Dataset entries
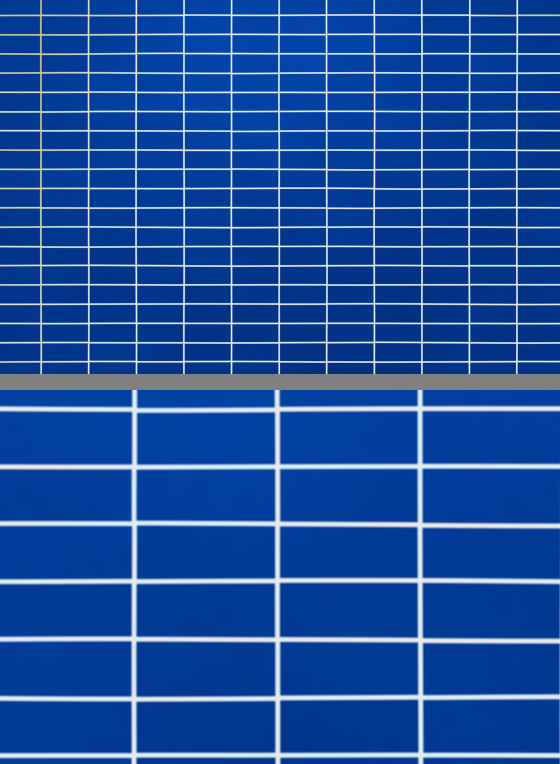
Top: the whole. Bottom: its middle third, enlarged.
Give the GLSL for this texture, as a WebGL 1 fragment shader.

```glsl
precision highp float;

uniform vec2 u_resolution;

// Layout, in canvas heights
const float ASPECT = 1.5;
const vec2 PITCH = vec2(0.1275, 0.05149);
const vec2 FIRST_LINE = vec2(0.1100, 0.0322);
const float HALF_WIDTH = 0.0022;
const float SOFTNESS = 0.0016;
const float WOBBLE = 0.0022;
const float TILE_SHIFT = 0.0009;

// Glaze and grout
const vec3 DEEP_BLUE = vec3(0.0, 0.175, 0.475);
const vec3 BRIGHT_BLUE = vec3(0.012, 0.285, 0.70);
const vec3 GROUT_WHITE = vec3(0.89, 0.92, 0.94);
const vec3 GROUT_YELLOW = vec3(0.83, 0.78, 0.50);
const vec2 GLOW_CENTRE = vec2(0.68, 0.86);
const vec2 GLOW_RADIUS = vec2(0.60, 0.45);
const vec2 SHADE_CENTRE = vec2(0.98, 0.08);

float hash(vec2 p) {
  return fract(sin(dot(p, vec2(127.1, 311.7))) * 43758.55);
}

vec2 gradientAt(vec2 cell) {
  float angle = 6.2832 * hash(cell);
  return vec2(cos(angle), sin(angle));
}

float gradientNoise(vec2 p) {
  vec2 i = floor(p);
  vec2 f = p - i;
  vec2 u = f * f * f * (f * (f * 6.0 - 15.0) + 10.0);
  float a = dot(gradientAt(i), f);
  float b = dot(gradientAt(i + vec2(1.0, 0.0)), f - vec2(1.0, 0.0));
  float c = dot(gradientAt(i + vec2(0.0, 1.0)), f - vec2(0.0, 1.0));
  float d = dot(gradientAt(i + 1.0), f - 1.0);
  return mix(mix(a, b, u.x), mix(c, d, u.x), u.y);
}

// Blue glaze with a broad reflection and slight differences between tiles
vec3 glaze(vec2 p, vec2 tile) {
  vec2 g = (p - GLOW_CENTRE) / GLOW_RADIUS;
  vec2 s = (p - SHADE_CENTRE) / 0.35;
  float light = 0.28 + 0.56 * exp(-dot(g, g)) - 0.13 * exp(-dot(s, s));
  light += 0.09 * (hash(tile + 7.3) - 0.5);
  light += 0.12 * gradientNoise(p * 5.0) + 0.05 * gradientNoise(p * 45.0);
  return mix(DEEP_BLUE, BRIGHT_BLUE, clamp(light, 0.0, 1.0));
}

// Yellowing at the left, stronger near the top; x for columns, y for rows
vec2 yellowing(vec2 p, vec2 line) {
  float aged = 1.0 - smoothstep(0.0, 0.65, p.x + 0.35 * (1.0 - p.y));
  float column = 1.3 * exp(-0.7 * max(line.x, 0.0));
  float row = mix(0.15, 1.1, hash(vec2(line.y, 4.7)));
  float corner = smoothstep(1.25, 1.42, p.x) * smoothstep(0.92, 0.95, p.y);
  vec2 amount = aged * vec2(column, row) + vec2(0.0, 0.8 * corner);
  return clamp(amount, 0.0, 1.0);
}

// Faint warm and cool tints along one joint
vec3 groutColour(float along, float line, float yellow) {
  float tint = gradientNoise(vec2(along * 4.0, line * 1.37 + 0.4));
  vec3 white = GROUT_WHITE + tint * vec3(0.10, -0.03, -0.06);
  return mix(white, GROUT_YELLOW, yellow);
}

void main() {
  vec2 p = gl_FragCoord.xy / u_resolution * vec2(ASPECT, 1.0);
  float edge = max(SOFTNESS, 0.75 / u_resolution.y);

  // Nearest joints and the tile between them
  vec2 grid = (p - FIRST_LINE) / PITCH;
  vec2 line = floor(grid + 0.5);
  vec2 tile = floor(grid);

  // Hand-laid joints drift slowly and step a little from tile to tile
  vec2 drift = WOBBLE * vec2(
    gradientNoise(vec2(p.y * 2.0, line.x * 1.7 + 30.3)),
    gradientNoise(vec2(p.x * 2.5, line.y * 1.7 + 0.3)));
  vec2 shift = TILE_SHIFT * vec2(
    0.5 * (hash(vec2(line.x, tile.y) + 2.1) - 0.5),
    hash(vec2(tile.x, line.y) + 9.6) - 0.5);
  vec2 distanceToLine = abs((grid - line) * PITCH - drift - shift);
  vec2 joint = 1.0 - smoothstep(HALF_WIDTH - edge, HALF_WIDTH + edge, distanceToLine);

  // Tiles, then rows and columns of grout
  vec2 yellow = yellowing(p, line);
  vec3 colour = glaze(p, tile);
  colour = mix(colour, groutColour(p.x, line.y, yellow.y), joint.y);
  colour = mix(colour, groutColour(p.y, line.x + 50.0, yellow.x), joint.x);
  gl_FragColor = vec4(colour, 1.0);
}
```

## YOUR GOAL
Across the records above, count each line that holds the word "grid" and give only the resulting number.

## TASK SOLUTION
4